This wasn't the worst thing to see. Thomas as a rookie appeared quicker and stronger than the average NFL interior lineman. He just needs to develop that killer instinct and learn to finish plays. There was hesitance, lack of commitment to a move or direction, and times where he stopped his feet mid rush. All things that can be worked on, though.
In addition to his power, Thomas' athleticism appeared to work better inside against interior lineman.
In this play against Indianapolis, defensive coordinator Robert Saleh had him twist with DeForest Buckner. Thomas' rare dexterity for his size in combination with his strength and leg drive beats center and 2016 first-rounder Ryan Kelly (#78). While Aaron Lynch records the big hit, Thomas is right there in Jacoby Brissett's face.
He's too quick and too strong for most IOL, and the twist or stunt is just another way he can be effectively deployed inside.
Like the play prior, when Thomas shot gaps, it led to pressures and hits on the QB. Here is another gap pressure, minus the twist. Thomas tucks his arm and throws his shoulder into the guard as he shoots the B gap. It's a Justin Smith-like move, and it works well for Thomas. He gets through quick, forces the incompletion and puts Russell Wilson on his back.

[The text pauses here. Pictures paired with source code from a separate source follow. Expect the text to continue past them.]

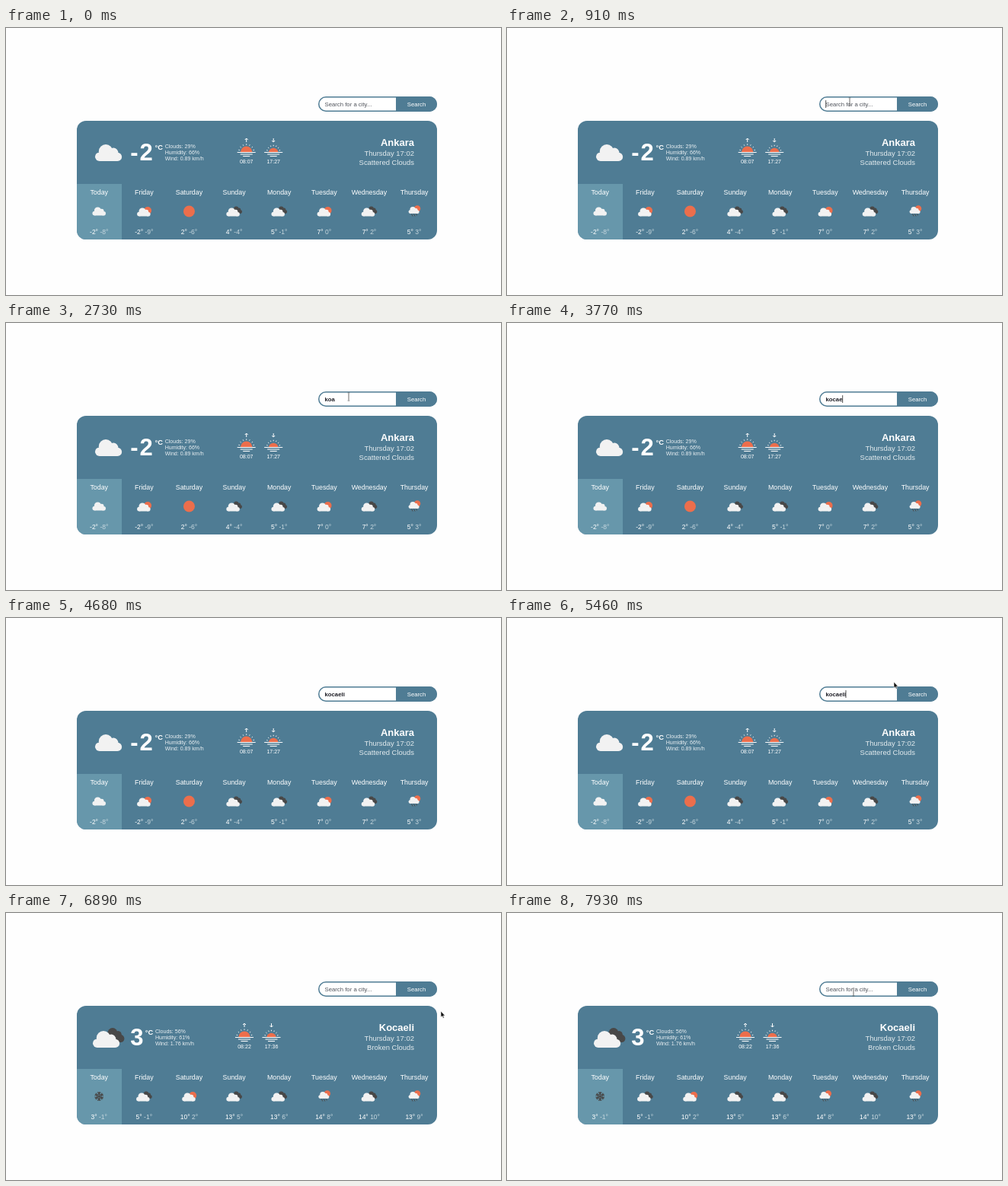
Recreate the animation shown at these times as an HTML page. Size 650x351 px, loop 8000 ms.

```html
<!DOCTYPE html>
<html lang="en">
<head>
<meta charset="utf-8">
<title>Weather</title>
<style>
  html, body { margin: 0; width: 100%; height: 100%; overflow: hidden; background: #fefefe; }
  svg { display: block; width: 650px; height: 351px; font-family: "Liberation Sans", Arial, sans-serif; }
  .blue { fill: #4f7c94; }
  .light, #button.hover { fill: #6797ab; }
  .card text, .label { fill: #fff; }
  .mid { text-anchor: middle; }
  .day { font-size: 8.85px; }
  .temp { font-size: 8.5px; }
  .temp .low { fill: #c8d8df; }
  .small, .detail { font-size: 7.05px; }
  .card .detail { fill: #e9eff2; }
  .field { font-size: 7.75px; }
  .place { text-anchor: end; font-size: 9.45px; }
  .place .city { font-size: 13px; font-weight: bold; }
  .card .place .soft { fill: #e3ebee; }
  .degrees { font-size: 31px; font-weight: bold; }
  .unit { font-size: 9.3px; font-weight: bold; }
  .line { fill: none; stroke: #fff; stroke-width: 1; }
</style>
</head>
<body>
<svg viewBox="0 0 650 351">
  <defs>
    <clipPath id="cardClip"><rect x="93" y="122" width="473" height="156" rx="12"/></clipPath>
    <clipPath id="horizon"><rect x="-14" y="-14" width="28" height="14"/></clipPath>
    <g id="cloud">
      <circle cx="-11.7" cy="5.2" r="5.8"/><circle cx="-3.5" cy="-1.8" r="9.2"/>
      <circle cx="6.6" cy="-.2" r="6.2"/><circle cx="12" cy="5.4" r="5.6"/>
      <rect x="-11.7" y="1" width="23.7" height="10"/>
    </g>
    <g id="scattered" fill="#f2f2f2"><use href="#cloud"/></g>
    <g id="clear"><circle r="15" fill="#ec6e4c"/></g>
    <g id="few">
      <circle cx="9.5" cy="-2" r="10" fill="#ec6e4c"/>
      <use href="#cloud" transform="translate(-1 2)" fill="#f2f2f2"/>
    </g>
    <g id="broken">
      <use href="#cloud" transform="translate(8 -3.5) scale(.73 .86)" fill="#484848"/>
      <use href="#cloud" transform="translate(-3 2)" fill="#f2f2f2"/>
    </g>
    <g id="rain">
      <circle cx="8" cy="-7" r="8.4" fill="#ec6e4c"/>
      <use href="#cloud" transform="translate(-1 -3) scale(.8)" fill="#f2f2f2"/>
      <path d="M-7 7l3 6M-1 7l3 6M5 7l2 4" stroke="#484848" stroke-width="2"/>
    </g>
    <g id="snow" fill="none" stroke="#484848" stroke-width="2.2">
      <g id="flakeArm"><path d="M0-12V12M-4-11l4 4 4-4M-4 11l4-4 4 4"/></g>
      <use href="#flakeArm" transform="rotate(60)"/><use href="#flakeArm" transform="rotate(120)"/>
      <circle r="6"/>
    </g>
    <g id="lines" class="line"><path d="M-12 .5H12M-8 3H8M-4.5 5.5H4.5"/></g>
  </defs>

  <rect class="blue" x="410" y="90" width="156" height="20" rx="10"/>
  <path d="M512 91.5H420a8.5 8.5 0 0 0 0 17H512z" fill="#fff"/>
  <path id="button" class="blue" d="M512 90H556a10 10 0 0 1 0 20H512z"/>
  <text class="field label mid" x="539" y="103">Search</text>
  <text id="query" class="field" x="418.5" y="103"></text>
  <path id="caret" d="M0 95V105" stroke="#222" stroke-width=".8"/>

  <g id="cards"></g>

  <g id="cursor">
    <path id="arrow" d="M0 0V8L1.8 6.4 3 9.2 4.3 8.6 3.1 6H5.5z" fill="#111" stroke="#fff" stroke-width=".6"/>
    <path id="hand" d="M-1.5-4.5Q-.6-5.2-.2-4.2L.5-1.8 3.3-1.2Q4.5-.8 4.2 1L3.5 4.5H-.5L-3 1Q-3-.3-1.5.4L-2-3.5z" fill="#fff" stroke="#333" stroke-width=".8"/>
    <path id="beam" d="M-1.3-5H1.3M0-4V4M-1.3 5H1.3" fill="none" stroke="#444" stroke-width=".8"/>
  </g>
</svg>
<script>
const LOOP = 8000, STEP = 130;
const DAYS = ['Today', 'Friday', 'Saturday', 'Sunday', 'Monday', 'Tuesday', 'Wednesday', 'Thursday'];
const $ = id => document.getElementById(id);

const reports = [
  { city: 'Ankara', time: '17:02', sky: 'Scattered Clouds', degrees: '-2', unitX: 195.5, sunX: 315.7,
    details: ['Clouds: 29%', 'Humidity: 66%', 'Wind: 0.89 km/h'], rise: '08:07', set: '17:27',
    icons: 'scattered few clear broken broken few broken rain',
    temps: '-2/-8 -2/-9 2/-6 4/-4 5/-1 7/0 7/2 5/3' },
  { city: 'Kocaeli', time: '17:02', sky: 'Broken Clouds', degrees: '3', unitX: 182.7, sunX: 313,
    details: ['Clouds: 56%', 'Humidity: 61%', 'Wind: 1.76 km/h'], rise: '08:22', set: '17:36',
    icons: 'scattered broken few broken broken rain broken rain',
    temps: '3/-1 5/-1 10/2 13/5 13/6 14/8 14/10 13/9' }
];

function sun(x, label, rising) {
  const radius = rising ? 7.6 : 6.2, drop = rising ? 0 : 1;
  let rays = '';
  for (let a = 15; a < 180; a += 25) {
    const c = Math.cos(a * Math.PI / 180), s = -Math.sin(a * Math.PI / 180);
    rays += `M${c * (radius + 1.6)} ${s * (radius + 1.6)}L${c * (radius + 3)} ${s * (radius + 3)}`;
  }
  const arrow = rising ? 'M0-13V-18M-2-16L0-18 2-16' : 'M0-18V-13M-2-15L0-13 2-15';
  return `<g transform="translate(${x} 163)">
    <g clip-path="url(#horizon)"><circle cy="${drop}" r="${radius}" fill="#ec6e4c"/></g>
    <path class="line" d="${rays}${arrow}"/><use href="#lines"/>
    <text class="small mid" y="14.8">${label}</text></g>`;
}

function card(r, i) {
  const icons = r.icons.split(' ');
  const days = r.temps.split(' ').map((pair, n) => {
    const [high, low] = pair.split('/'), x = 122.2 + n * 59.125;
    return `<text class="day mid" x="${x}" y="219">${DAYS[n]}</text>
      <use id="icon${i}-${n}" href="#${icons[n]}" transform="translate(${x} 241) scale(.5)"/>
      <text class="temp mid" x="${x}" y="271">${high}° <tspan class="low">${low}°</tspan></text>`;
  }).join('');
  const details = r.details.map((d, n) =>
    `<text class="detail" x="${r.unitX + 13.2}" y="${157.8 + n * 8.1}">${d}</text>`).join('');
  const negative = r.degrees[0] === '-';
  return `<g class="card" id="card${i}" clip-path="url(#cardClip)">
    <rect class="blue" x="93" y="122" width="473" height="156"/>
    <rect class="light" x="93" y="205" width="59" height="73"/>
    <use id="main${i}" href="#scattered" transform="translate(134.5 164)"/>
    <text class="degrees" x="163.3" y="174">${negative ? '-' : ''}<tspan x="${negative ? 175.5 : 163.3}">${r.degrees.slice(-1)}</tspan></text>
    <text class="unit" x="${r.unitX}" y="160">°C</text>${details}
    ${sun(r.sunX, r.rise, true)}${sun(r.sunX + 35.5, r.set, false)}
    <g class="place"><text class="city" x="536" y="155">${r.city}</text>
      <text class="soft" x="536" y="167.8">Thursday ${r.time}</text>
      <text class="soft" x="536" y="180.3">${r.sky}</text></g>
    ${days}</g>`;
}
$('cards').innerHTML = reports.map(card).join('');

const typing = [[0, ''], [1950, 'k'], [2080, 'ko'], [2210, 'koa'], [2860, 'ko'], [3250, 'koc'],
  [3380, 'koca'], [3770, 'kocae'], [3900, 'kocael'], [4160, 'kocaeli'], [5980, '']];

// Pointer stops: time, x, y
const moves = [[260, 385, 331], [390, 392, 284], [520, 412, 210], [650, 434, 140], [780, 447, 104], [910, 450, 97],
  [4940, 450, 97], [5070, 455, 92], [5200, 470, 78], [5330, 490, 74], [5460, 508, 84], [5590, 518, 96],
  [5720, 520, 99], [6240, 520, 99], [6370, 528, 104], [6500, 546, 112], [6630, 560, 121], [6760, 569, 127],
  [6890, 571, 129], [7410, 571, 129], [7540, 552, 124], [7670, 510, 113], [7800, 470, 106], [7930, 455, 104]];

const show = (id, on) => $(id).style.display = on ? '' : 'none';
const latest = (list, t) => list.filter(item => item[0] <= t).pop();

function pointer(t) {
  const [start, x, y] = latest(moves, t);
  const next = moves.find(m => m[0] > t);
  if (!next) return [x, y];
  const k = (t - start) / (next[0] - start);
  return [x + (next[1] - x) * k, y + (next[2] - y) * k];
}

function render(now) {
  const t = Math.floor(now % LOOP / STEP) * STEP;

  const [typedAt, text] = latest(typing, t);
  const query = $('query');
  query.textContent = text || 'Search for a city...';
  query.setAttribute('fill', text ? '#1c1c24' : '#50545c');
  query.setAttribute('font-weight', text ? 'bold' : 'normal');
  const focused = t >= 910 && t < 5980;
  const blinkStart = text ? typedAt : 910;
  show('caret', focused && Math.floor((t - blinkStart) / 520) % 2 === 0);
  $('caret').setAttribute('transform', `translate(${418.7 + (text ? query.getComputedTextLength() : 0)} 0)`);

  const loaded = t >= 5980;
  show('card0', !loaded);
  show('card1', loaded);
  $('main1').setAttribute('href', t >= 6110 ? '#broken' : '#scattered');
  $('icon1-0').setAttribute('href', t >= 6110 ? '#snow' : '#scattered');

  const visible = t >= 260 && !(t >= 2860 && t < 5070);
  show('cursor', visible);
  let hover = false;
  if (visible) {
    const [x, y] = pointer(t);
    const inBar = y > 90 && y < 110;
    hover = inBar && x >= 512 && x < 566;
    const overText = inBar && x > 411 && x < 512;
    $('cursor').setAttribute('transform', `translate(${x} ${y})`);
    show('hand', hover);
    show('beam', overText);
    show('arrow', !hover && !overText);
  }
  $('button').classList.toggle('hover', hover);
}

const begin = performance.now();
function tick() {
  render(performance.now() - begin);
  requestAnimationFrame(tick);
}
tick();
</script>
</body>
</html>
```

This next QB hit was caused by the confusion from Buckner and Dekoda Watson crossing. But, look how quickly Thomas gets in there to deliver a solid hit on Carson Wentz. He's not closed on the quarterback like that on edge snaps, even the ones he won.

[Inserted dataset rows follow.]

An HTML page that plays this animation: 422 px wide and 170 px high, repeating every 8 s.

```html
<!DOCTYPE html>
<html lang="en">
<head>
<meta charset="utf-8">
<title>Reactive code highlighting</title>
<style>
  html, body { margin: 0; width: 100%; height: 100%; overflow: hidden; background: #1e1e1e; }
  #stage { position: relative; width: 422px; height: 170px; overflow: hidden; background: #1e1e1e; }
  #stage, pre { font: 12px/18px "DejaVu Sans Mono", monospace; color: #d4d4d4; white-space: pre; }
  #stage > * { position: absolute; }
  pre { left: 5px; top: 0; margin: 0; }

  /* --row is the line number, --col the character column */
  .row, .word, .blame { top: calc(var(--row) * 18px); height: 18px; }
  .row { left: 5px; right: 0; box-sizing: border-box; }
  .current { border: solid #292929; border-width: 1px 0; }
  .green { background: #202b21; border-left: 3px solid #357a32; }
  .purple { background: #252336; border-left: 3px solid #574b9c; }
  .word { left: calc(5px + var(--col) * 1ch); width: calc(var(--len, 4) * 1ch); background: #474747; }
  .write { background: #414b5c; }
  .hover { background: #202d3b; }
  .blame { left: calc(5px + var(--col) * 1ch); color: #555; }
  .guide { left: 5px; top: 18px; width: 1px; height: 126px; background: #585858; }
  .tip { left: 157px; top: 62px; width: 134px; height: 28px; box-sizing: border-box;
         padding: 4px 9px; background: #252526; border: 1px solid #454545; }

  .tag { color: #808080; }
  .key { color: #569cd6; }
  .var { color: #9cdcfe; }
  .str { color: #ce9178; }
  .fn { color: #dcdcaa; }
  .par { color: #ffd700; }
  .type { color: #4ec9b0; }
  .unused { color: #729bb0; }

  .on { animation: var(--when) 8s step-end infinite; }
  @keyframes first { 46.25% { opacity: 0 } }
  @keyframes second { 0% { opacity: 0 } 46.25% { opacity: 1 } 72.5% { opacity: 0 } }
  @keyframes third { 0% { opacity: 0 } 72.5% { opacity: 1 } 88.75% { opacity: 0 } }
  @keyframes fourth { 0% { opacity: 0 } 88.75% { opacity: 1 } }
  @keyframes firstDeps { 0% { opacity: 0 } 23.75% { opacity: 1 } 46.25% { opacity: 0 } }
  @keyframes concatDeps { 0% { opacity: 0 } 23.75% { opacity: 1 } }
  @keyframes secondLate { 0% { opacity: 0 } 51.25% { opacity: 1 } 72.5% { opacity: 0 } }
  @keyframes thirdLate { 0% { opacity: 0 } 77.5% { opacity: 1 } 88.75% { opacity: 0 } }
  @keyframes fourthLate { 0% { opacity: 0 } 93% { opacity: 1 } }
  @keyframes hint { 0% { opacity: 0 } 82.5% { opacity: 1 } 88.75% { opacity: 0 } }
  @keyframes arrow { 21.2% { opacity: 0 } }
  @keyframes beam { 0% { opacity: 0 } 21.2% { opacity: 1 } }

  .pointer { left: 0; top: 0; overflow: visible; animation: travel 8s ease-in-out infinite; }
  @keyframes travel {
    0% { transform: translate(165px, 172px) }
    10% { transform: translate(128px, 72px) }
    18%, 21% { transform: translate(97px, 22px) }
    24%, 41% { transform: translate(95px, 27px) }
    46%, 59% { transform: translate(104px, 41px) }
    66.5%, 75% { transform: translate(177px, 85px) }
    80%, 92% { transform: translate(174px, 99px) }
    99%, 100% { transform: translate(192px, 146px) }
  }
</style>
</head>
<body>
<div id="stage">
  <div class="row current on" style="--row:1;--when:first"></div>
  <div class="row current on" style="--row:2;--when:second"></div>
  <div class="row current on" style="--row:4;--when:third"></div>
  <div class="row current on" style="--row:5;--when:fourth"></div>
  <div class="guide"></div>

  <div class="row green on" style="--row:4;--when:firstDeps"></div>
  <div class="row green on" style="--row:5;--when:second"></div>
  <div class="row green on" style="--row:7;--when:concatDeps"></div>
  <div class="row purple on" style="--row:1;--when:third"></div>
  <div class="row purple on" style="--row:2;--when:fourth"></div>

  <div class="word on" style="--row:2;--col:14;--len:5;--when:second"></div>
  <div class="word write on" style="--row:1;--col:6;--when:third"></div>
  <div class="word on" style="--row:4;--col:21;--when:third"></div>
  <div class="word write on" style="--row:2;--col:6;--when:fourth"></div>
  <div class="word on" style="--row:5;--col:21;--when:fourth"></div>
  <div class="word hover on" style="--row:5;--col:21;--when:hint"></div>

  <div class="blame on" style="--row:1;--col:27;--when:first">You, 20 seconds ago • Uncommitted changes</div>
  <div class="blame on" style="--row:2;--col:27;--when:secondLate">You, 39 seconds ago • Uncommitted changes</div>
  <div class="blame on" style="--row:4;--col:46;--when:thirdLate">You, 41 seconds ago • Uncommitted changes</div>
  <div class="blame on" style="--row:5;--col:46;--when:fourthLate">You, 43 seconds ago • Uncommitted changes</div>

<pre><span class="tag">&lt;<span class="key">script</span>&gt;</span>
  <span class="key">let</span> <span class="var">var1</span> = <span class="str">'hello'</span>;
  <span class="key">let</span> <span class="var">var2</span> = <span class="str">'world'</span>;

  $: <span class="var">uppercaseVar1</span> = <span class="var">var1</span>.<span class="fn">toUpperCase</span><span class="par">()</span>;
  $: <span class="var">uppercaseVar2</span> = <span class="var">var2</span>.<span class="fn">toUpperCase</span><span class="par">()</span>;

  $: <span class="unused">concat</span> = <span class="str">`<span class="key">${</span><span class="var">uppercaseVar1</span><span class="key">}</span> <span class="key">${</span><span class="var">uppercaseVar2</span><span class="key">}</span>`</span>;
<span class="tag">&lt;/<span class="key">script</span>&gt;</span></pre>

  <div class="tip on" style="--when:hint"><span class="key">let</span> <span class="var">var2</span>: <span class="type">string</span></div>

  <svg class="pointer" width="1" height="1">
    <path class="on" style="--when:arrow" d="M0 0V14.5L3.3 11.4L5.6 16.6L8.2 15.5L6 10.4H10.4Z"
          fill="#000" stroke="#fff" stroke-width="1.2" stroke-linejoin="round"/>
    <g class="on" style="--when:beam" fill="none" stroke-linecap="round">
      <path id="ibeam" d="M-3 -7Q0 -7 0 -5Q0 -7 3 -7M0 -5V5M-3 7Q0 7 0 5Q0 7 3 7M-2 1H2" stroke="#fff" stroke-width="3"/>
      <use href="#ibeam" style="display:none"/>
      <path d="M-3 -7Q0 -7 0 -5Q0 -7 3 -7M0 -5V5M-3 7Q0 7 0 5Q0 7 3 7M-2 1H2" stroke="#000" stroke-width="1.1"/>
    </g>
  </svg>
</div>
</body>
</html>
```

In Week 17 at the Rams, two inside pass-rush snaps by Thomas led to sacks by the 49ers, including one with a fumble recovery.
On the first, he showed fast hands and light feet to deflect the initial engagement attempt by the guard, which he followed by occupying two offensive linemen on the play. With the RG-C taken up by Thomas, Cassius Marsh and DeForest Buckner, with favorable 1-on-1s, are both able to get home for the sack/fumble.
Thomas then has the awareness and quicks to peel off the double team and scoop the loose ball.
On the second, Thomas again shows a quick get-off, shooting the gap and pulling the guard out of the play. Elvis Dumervil (#58) crosses the face of the right tackle unblocked and comes in behind Thomas through the area vacated by the guard, and meets Marsh at the quarterback for a sack.
These two plays demonstrate how Thomas as an interior defender creates for others.
But he can also get after it himself. One of Thomas' three sacks on the season came from an inside pass-rush snap. In Week 4 against Arizona, he recovers after being redirected, and uses his athleticism to speed around the guard (#70) and finish off a falling Carson Palmer for his first career sack.
Thomas looks like he may have more upside as an interior pass rusher than as an edge rusher; at least enough promise to warrant more snaps in the future shading guards and centers. He just needs to work on shedding blocks and finishing. As a player off the snap right now, Thomas is advanced, and should only get better.
It was plain to see how disruptive he was when rushing from a 4, 3, 2, 1, or even 0-technique (anywhere between the inside shoulders of the offensive tackles). In those instances, Thomas worked quicker, looked stronger and was more likely to affect the pocket. His standout athletic traits as a defensive tackle looked to be far more effective against similarly-built interior linemen than lengthy tackles that tower over him and are accustomed to facing superior speed and flexibility.
Thomas simply matched up better inside. And forgive the cliché, but he really is that quintessential "phone booth" player.
His power was more effective, and he doesn't have to be nearly as flexible when rushing from an inside technique. Even when Saleh had him twist, or when he tried to get low/skinny and shoot a gap, it did not necessitate a full bend from Thomas. It was a lean at most.
So, with this small yet successful sample of interior snaps, it'll be interesting to see if the 49ers line up Thomas more inside on passing situations in the future.
Media courtesy Icon Sportswire